Remember when a car meant freedom?
Motor Trend|October 2020
Remember when a car meant freedom?
''If the car was invented today and we said this consumer product will improve mobility and productivity, but … it will kill 33,000 people a year in America, do you think the government would approve it for sale?”
Angus MacKenzie

Volvo senior safety engineer Thomas Broberg’s its decision to restrict the top speed of all its vehicles to 112 mph.

I first came across this institutional mindset 30 years ago, when I interviewed Pehr Gyllenhammar, author, economist, lawyer, and, at the time, chairman of the board of AB Volvo. “We are not a luxury car producer,” declaimed Gyllenhammar bluntly.
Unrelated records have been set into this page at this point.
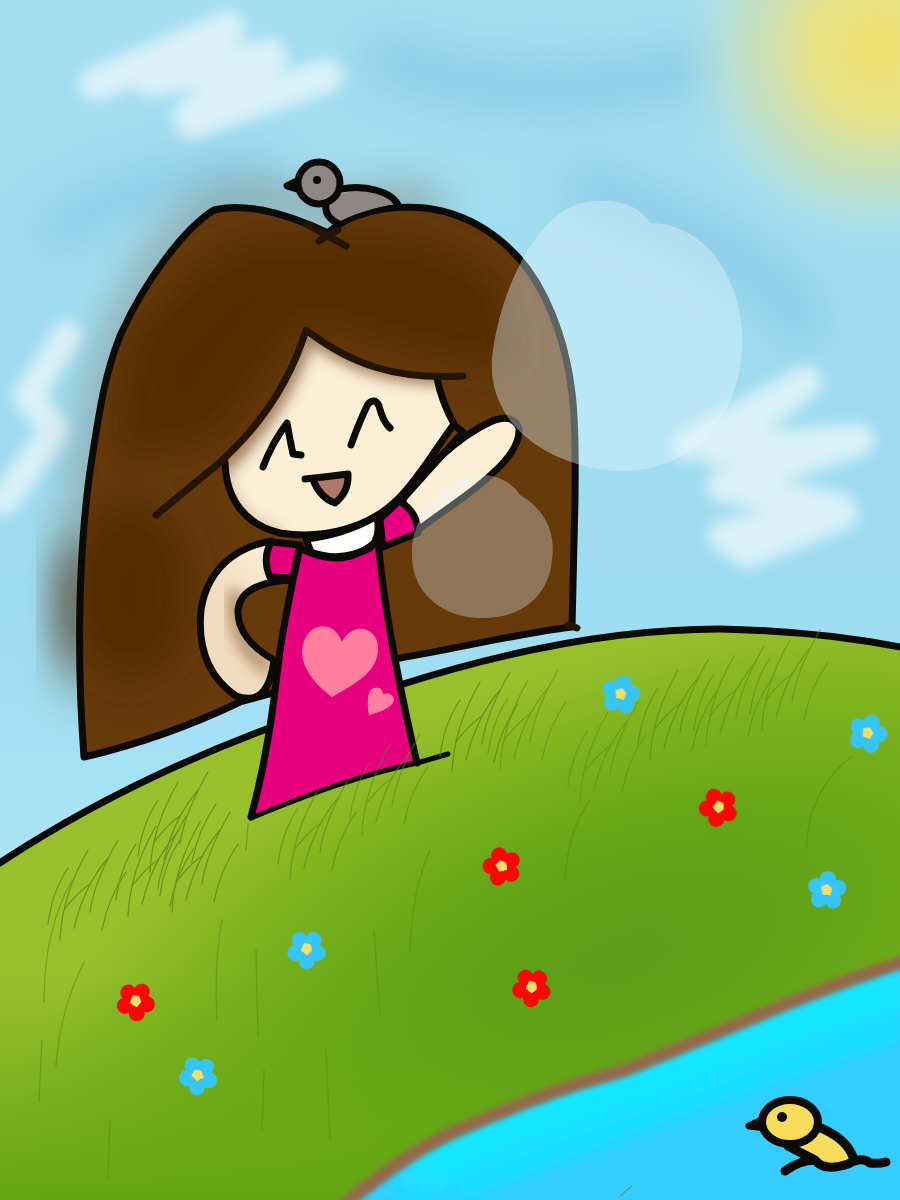
<!DOCTYPE html>
<html lang="en">
<head>
<meta charset="utf-8">
<title>Girl waving on a hill</title>
<style>
:root {
  --ink: #0b0a06;
  --hair: #663a0b;
  --hair-dark: #552b05;
  --skin: #fdeed6;
  --dress: #e6007e;
  --heart: #ff7f9f;
  --bird: #8f8785;
  --duck: #f8dc5c;
  --flower-red: #ff0505;
  --flower-blue: #35c5f8;
  --pollen: #f5dd6b;
  --blade: #5d8a10;
}
html, body { margin: 0; width: 900px; height: 1200px; overflow: hidden; background: #a9e2f5; }
svg { display: block; }
.ink { fill: none; stroke: var(--ink); stroke-width: 7; stroke-linecap: round; stroke-linejoin: round; }
.skin { fill: url(#skinShade); }
.dress { fill: var(--dress); }
.hair-line { stroke: #241405; }
.red { fill: var(--flower-red); }
.blue { fill: var(--flower-blue); }
.grass { fill: none; stroke: var(--blade); stroke-width: 1.3; stroke-linecap: round; opacity: .8; }
.cloud { fill: none; stroke: #e4f5fa; stroke-linecap: round; stroke-linejoin: round; opacity: .85; }
</style>
</head>
<body>
<svg width="900" height="1200" viewBox="0 0 900 1200" role="img" aria-label="A smiling girl with long brown hair waves from a flowery hill beside a pond">
  <defs>
    <linearGradient id="sky" x1="0" y1="0" x2="0" y2="1">
      <stop offset="0" stop-color="#a4def1"/>
      <stop offset=".5" stop-color="#9edcf0"/>
      <stop offset="1" stop-color="#baf0ff"/>
    </linearGradient>
    <radialGradient id="sun" gradientUnits="userSpaceOnUse" cx="880" cy="50" r="205">
      <stop offset="0" stop-color="#f0e06c"/>
      <stop offset=".35" stop-color="#eae184" stop-opacity=".95"/>
      <stop offset=".7" stop-color="#cfe2b4" stop-opacity=".6"/>
      <stop offset="1" stop-color="#b4e4e6" stop-opacity="0"/>
    </radialGradient>
    <radialGradient id="hill" gradientUnits="userSpaceOnUse" cx="0" cy="0" r="1" gradientTransform="translate(620 960) rotate(-20) scale(640 300)">
      <stop offset="0" stop-color="#5c9d17"/>
      <stop offset=".4" stop-color="#65a517"/>
      <stop offset=".75" stop-color="#80b31f"/>
      <stop offset="1" stop-color="#98c02d"/>
    </radialGradient>
    <linearGradient id="hillBase" x1="0" y1="0" x2="0" y2="1">
      <stop offset=".6" stop-color="#64a414" stop-opacity="0"/>
      <stop offset="1" stop-color="#64a414"/>
    </linearGradient>
    <radialGradient id="skinShade" gradientUnits="userSpaceOnUse" cx="365" cy="480" r="190">
      <stop offset=".6" stop-color="#fdeed6"/>
      <stop offset="1" stop-color="#f1dcc0"/>
    </radialGradient>
    <filter id="soft" x="-30%" y="-30%" width="160%" height="160%"><feGaussianBlur stdDeviation="7"/></filter>
    <filter id="softer" x="-50%" y="-50%" width="200%" height="200%"><feGaussianBlur stdDeviation="20"/></filter>
    <filter id="edge" x="-10%" y="-10%" width="120%" height="120%"><feGaussianBlur stdDeviation="2.5"/></filter>
    <path id="hairShape" d="M84 757C76 650 79 540 92 458C101 400 106 372 120 336C145 280 185 228 214 210C240 203 280 210 328 233C350 212 388 205 425 208C475 214 520 246 545 298C580 370 575 440 575 500L572 627C515 634 460 648 400 658L240 702C190 726 140 744 84 757Z"/>
    <path id="faceShape" d="M306 330C290 382 260 430 225 462C226 500 246 525 280 533C325 540 370 527 398 499C420 477 436 448 454 424Q441 400 437 376C390 376 350 362 306 330Z"/>
    <path id="armLeft" d="M271 541C235 547 207 570 201 610C197 650 210 678 236 696C258 704 270 692 274 660C252 648 237 630 238 610C240 592 256 582 274 580Z"/>
    <path id="pondShape" d="M350 1200C390 1170 420 1150 450 1136C510 1110 560 1090 620 1074C710 1040 800 996 900 966V1200Z"/>
    <clipPath id="hairClip"><use href="#hairShape"/></clipPath>
    <clipPath id="faceClip"><use href="#faceShape"/></clipPath>
    <clipPath id="armClip"><use href="#armLeft"/></clipPath>
    <clipPath id="pondClip"><use href="#pondShape"/></clipPath>
    <g id="flower">
      <circle cx="0" cy="-11" r="8"/><circle cx="11" cy="-3" r="8"/><circle cx="7" cy="10" r="8"/><circle cx="-7" cy="10" r="8"/><circle cx="-11" cy="-3" r="8"/>
      <path d="M-6-3L0-6 5-2 4 5-4 5Z" fill="var(--pollen)"/>
    </g>
    <g id="tuft">
      <path d="M0 90Q2 45 28 0M14 78Q24 36 48 8M-12 74Q-8 42 8 18M30 62Q34 32 58-10M42 80Q48 48 66 22M4 60Q20 40 30 34"/>
    </g>
  </defs>

  <g id="background-sky">
    <rect width="900" height="1200" fill="url(#sky)"/>
    <g filter="url(#softer)" fill="none" stroke="#83c6df" stroke-linecap="round" opacity=".6">
      <path d="M390 60Q520 110 690 70" stroke-width="60"/>
      <path d="M590 190Q760 250 800 320" stroke-width="60"/>
      <path d="M60 230Q130 180 250 170" stroke-width="50"/>
    </g>
    <rect x="640" width="260" height="270" fill="url(#sun)"/>
  </g>

  <g id="clouds" filter="url(#soft)">
    <path class="cloud" stroke-width="34" d="M96 84L228 28L150 80L270 56L190 116L326 76L192 122"/>
    <path class="cloud" stroke-width="30" d="M68 336L28 396L56 430L4 500"/>
    <path class="cloud" stroke-width="32" d="M688 446L806 382L716 450L858 440L722 486L838 508L724 536L748 552L842 514"/>
  </g>

  <g id="hillside">
    <path d="M0 864C120 783 260 725 400 685C510 650 620 629 720 629Q820 631 900 647V1200H0Z" fill="url(#hill)"/>
    <path d="M0 864C120 783 260 725 400 685C510 650 620 629 720 629Q820 631 900 647V1200H0Z" fill="url(#hillBase)"/>
    <path class="ink" stroke-width="6" d="M-5 866C120 783 260 725 400 685C510 650 620 629 720 629Q820 631 905 648"/>
  </g>

  <g id="pond">
    <use href="#pondShape" fill="#35ccfe"/>
    <g clip-path="url(#pondClip)">
      <path d="M400 1178C520 1120 640 1090 720 1056Q810 1016 920 984" fill="none" stroke="#08eaff" stroke-width="58" filter="url(#softer)"/>
      <path d="M460 1190Q650 1110 900 1030" fill="none" stroke="#10e4ff" stroke-width="22" opacity=".6" filter="url(#soft)"/>
    </g>
    <path d="M345 1204C390 1168 420 1148 450 1134C510 1108 560 1088 620 1072C710 1038 800 994 910 960" fill="none" stroke="#94694b" stroke-width="13" filter="url(#edge)"/>
  </g>

  <g id="hair">
    <path d="M84 700C70 600 90 400 130 320Q170 230 220 206Q300 190 330 220Q400 190 440 212" fill="none" stroke="#6b5a45" stroke-width="32" opacity=".45" filter="url(#softer)"/>
    <ellipse cx="76" cy="604" rx="20" ry="68" fill="#4c351c" opacity=".75" filter="url(#softer)"/>
    <use href="#hairShape" fill="var(--hair)"/>
    <g clip-path="url(#hairClip)" fill="var(--hair-dark)" filter="url(#softer)">
      <path d="M130 340Q210 220 310 240Q420 220 500 280L520 370L410 350L306 320L220 440L110 460Z"/>
      <ellipse cx="130" cy="590" rx="60" ry="90"/>
    </g>
    <use href="#hairShape" class="ink"/>
    <path class="ink hair-line" d="M306 224L346 246M319 241L338 230M568 625L577 628"/>
  </g>

  <g id="head-bird" stroke-width="7">
    <path d="M326 203C345 187 380 182 397 204C374 207 354 214 334 224Q324 217 326 203Z" fill="var(--bird)"/>
    <path class="ink" d="M341 189C365 184 392 192 398 205M326 204Q324 217 339 224"/>
    <path class="ink" style="fill:var(--ink)" d="M299 180L287 186L300 190Z"/>
    <circle class="ink" style="fill:var(--bird)" cx="319" cy="183" r="21"/>
    <circle cx="317" cy="180" r="4" fill="var(--ink)"/>
  </g>

  <g id="face">
    <use href="#faceShape" class="skin"/>
    <g clip-path="url(#faceClip)" fill="none" stroke="#8a6440" opacity=".8" filter="url(#soft)">
      <path d="M220 466Q284 404 306 326Q360 374 445 374" stroke-width="22"/>
      <path d="M222 470Q228 520 280 535" stroke-width="10" opacity=".5"/>
    </g>
    <path class="ink" d="M225 462C226 500 246 525 280 533C325 540 370 527 398 499C420 477 436 448 454 424Q441 400 437 378"/>
    <path class="ink hair-line" d="M156 515L218 464C262 425 290 382 306 330C350 364 395 380 463 376"/>
    <path class="ink" d="M263 467Q272 443 287 423Q290 440 293 454L301 455M351 445Q360 420 368 404Q375 397 379 406Q383 422 390 428"/>
    <path class="ink" style="fill:#b17865" d="M305 479Q326 477 348 474Q349 492 335 503Q321 498 314 482"/>
  </g>

  <g id="arms">
    <use href="#armLeft" class="skin"/>
    <g clip-path="url(#armClip)"><path d="M236 590Q228 640 270 670" fill="none" stroke="#b08c66" stroke-width="14" filter="url(#soft)"/></g>
    <path class="ink" d="M271 541C235 547 207 570 201 610C197 650 210 678 236 696C258 704 270 692 274 660C252 648 237 630 238 610C240 592 256 582 290 580"/>
    <path class="ink" style="fill:var(--skin)" d="M402 500C424 470 456 438 490 422Q512 412 519 428Q520 444 504 462C480 488 450 506 418 530Z"/>
    <path class="ink" d="M454 425L463 432L402 500"/>
  </g>

  <g id="dress">
    <path class="ink" style="fill:var(--dress)" d="M271 542L300 545L293 578L270 577Q262 559 271 542Z"/>
    <path class="ink" style="fill:var(--dress)" d="M380 519L399 501Q418 512 418 533L383 547Z"/>
    <path class="dress" d="M300 548L378 540C384 610 400 690 417 763C360 775 310 794 252 817C268 755 274 700 280 650Q290 595 300 548Z"/>
    <path class="ink" d="M300 548Q288 600 280 650C274 700 268 755 251 817"/>
    <path class="ink" d="M378 540C384 610 400 690 417 763"/>
    <path class="ink" stroke-width="5" style="stroke-width:5" d="M251 818C310 794 360 775 417 763L448 754"/>
    <path class="ink" style="fill:#fff" d="M306 539Q344 535 377 516Q381 538 370 548Q340 563 311 552Z"/>
    <path class="ink" d="M300 548Q345 572 380 538"/>
    <path d="M332 697C314 684 298 664 303 645C309 620 335 621 342 642C352 622 376 626 378 646C380 672 354 684 332 697Z" fill="var(--heart)"/>
    <path d="M369 715C367 702 367 690 374 688Q382 686 383 694Q392 692 394 699C393 708 380 712 369 715Z" fill="var(--heart)"/>
  </g>

  <g id="light-spots" fill="#e5f6ff">
    <path opacity=".38" d="M492 360C498 300 530 220 580 203Q632 194 650 223C710 224 746 286 742 350C738 420 690 472 620 471C550 468 488 425 492 360Z"/>
    <path opacity=".32" d="M412 555C410 520 440 480 475 475C495 473 512 482 520 495C545 510 556 532 552 560C549 595 522 620 478 618C440 616 412 592 412 555Z"/>
  </g>

  <g id="grass" class="grass">
    <use href="#tuft" x="150" y="782"/>
    <use href="#tuft" x="128" y="826"/>
    <use href="#tuft" x="60" y="850"/>
    <use href="#tuft" x="172" y="822"/>
    <use href="#tuft" x="290" y="790" opacity=".8"/>
    <use href="#tuft" x="362" y="744" opacity=".7"/>
    <use href="#tuft" x="452" y="682"/>
    <use href="#tuft" x="500" y="680" opacity=".7"/>
    <use href="#tuft" x="580" y="712" opacity=".6"/>
    <use href="#tuft" x="650" y="670" opacity=".8"/>
    <use href="#tuft" x="706" y="656" opacity=".7"/>
    <use href="#tuft" x="762" y="640" opacity=".7"/>
    <path d="M44 1002Q44 930 72 880M56 1066Q60 1010 84 962M39 1102L42 1040M217 1020Q214 960 222 920M258 1036L256 950M410 950Q412 890 430 850M380 1016L374 930M565 880Q568 830 590 800M806 850Q808 790 852 756M330 1140L326 1050M108 1180L110 1120M262 1130L264 1070M620 1196L632 1186M248 824L246 850" opacity=".7"/>
  </g>

  <g id="flowers">
    <g class="blue">
      <use href="#flower" transform="translate(621 694) rotate(12)"/>
      <use href="#flower" transform="translate(868 733) rotate(20)"/>
      <use href="#flower" transform="translate(827 890) rotate(5)"/>
      <use href="#flower" transform="translate(307 949) rotate(36)"/>
      <use href="#flower" transform="translate(198 1075) rotate(-30)"/>
    </g>
    <g class="red">
      <use href="#flower" transform="translate(719 807) rotate(48)"/>
      <use href="#flower" transform="translate(502 866) rotate(-15)"/>
      <use href="#flower" transform="translate(532 987) rotate(40)"/>
      <use href="#flower" transform="translate(136 1001) rotate(32)"/>
    </g>
  </g>

  <g id="duck">
    <path d="M788 1148Q800 1130 818 1126Q846 1138 854 1162Q836 1168 820 1165Q806 1158 788 1148Z" fill="var(--duck)"/>
    <path class="ink" style="stroke-width:9" d="M816 1126Q848 1138 854 1160M788 1146L815 1160Q800 1160 785 1171M815 1160Q824 1172 848 1164Q862 1156 870 1163Q880 1164 886 1162"/>
    <path class="ink" style="fill:var(--ink)" d="M764 1119L749 1126L766 1128Z"/>
    <ellipse class="ink" style="fill:var(--duck);stroke-width:8" cx="790" cy="1122" rx="28" ry="22"/>
    <circle cx="782" cy="1117" r="5" fill="var(--ink)"/>
  </g>
</svg>
</body>
</html>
The smiles of the Volvo PR flacks became instantly fixed, brittle. The color drained from their faces. The Volvo chairman was happy to elaborate: “We design cars with high specification, but we are not in the luxury class as we define it, that is competing on price levels with the more expensive Mercedes-Benz and BMW models.”

Gyllenhammar didn’t care about the auto industry’s sacred cows. I left the interview trying to imagine GM’s Roger B. Smith suggesting private vehicles be banned from traffic-choked inner-city streets, or BMW’s Eberhard von Kuenheim wondering out loud how governments could continue to allow ordinary, unskilled citizens to control a piece of equipment as complicated as a car.


You can read up to 3 premium stories before you subscribe to Magzter GOLD

Log in, if you are already a subscriber


Get unlimited access to thousands of curated premium stories, newspapers and 5,000+ magazines


October 2020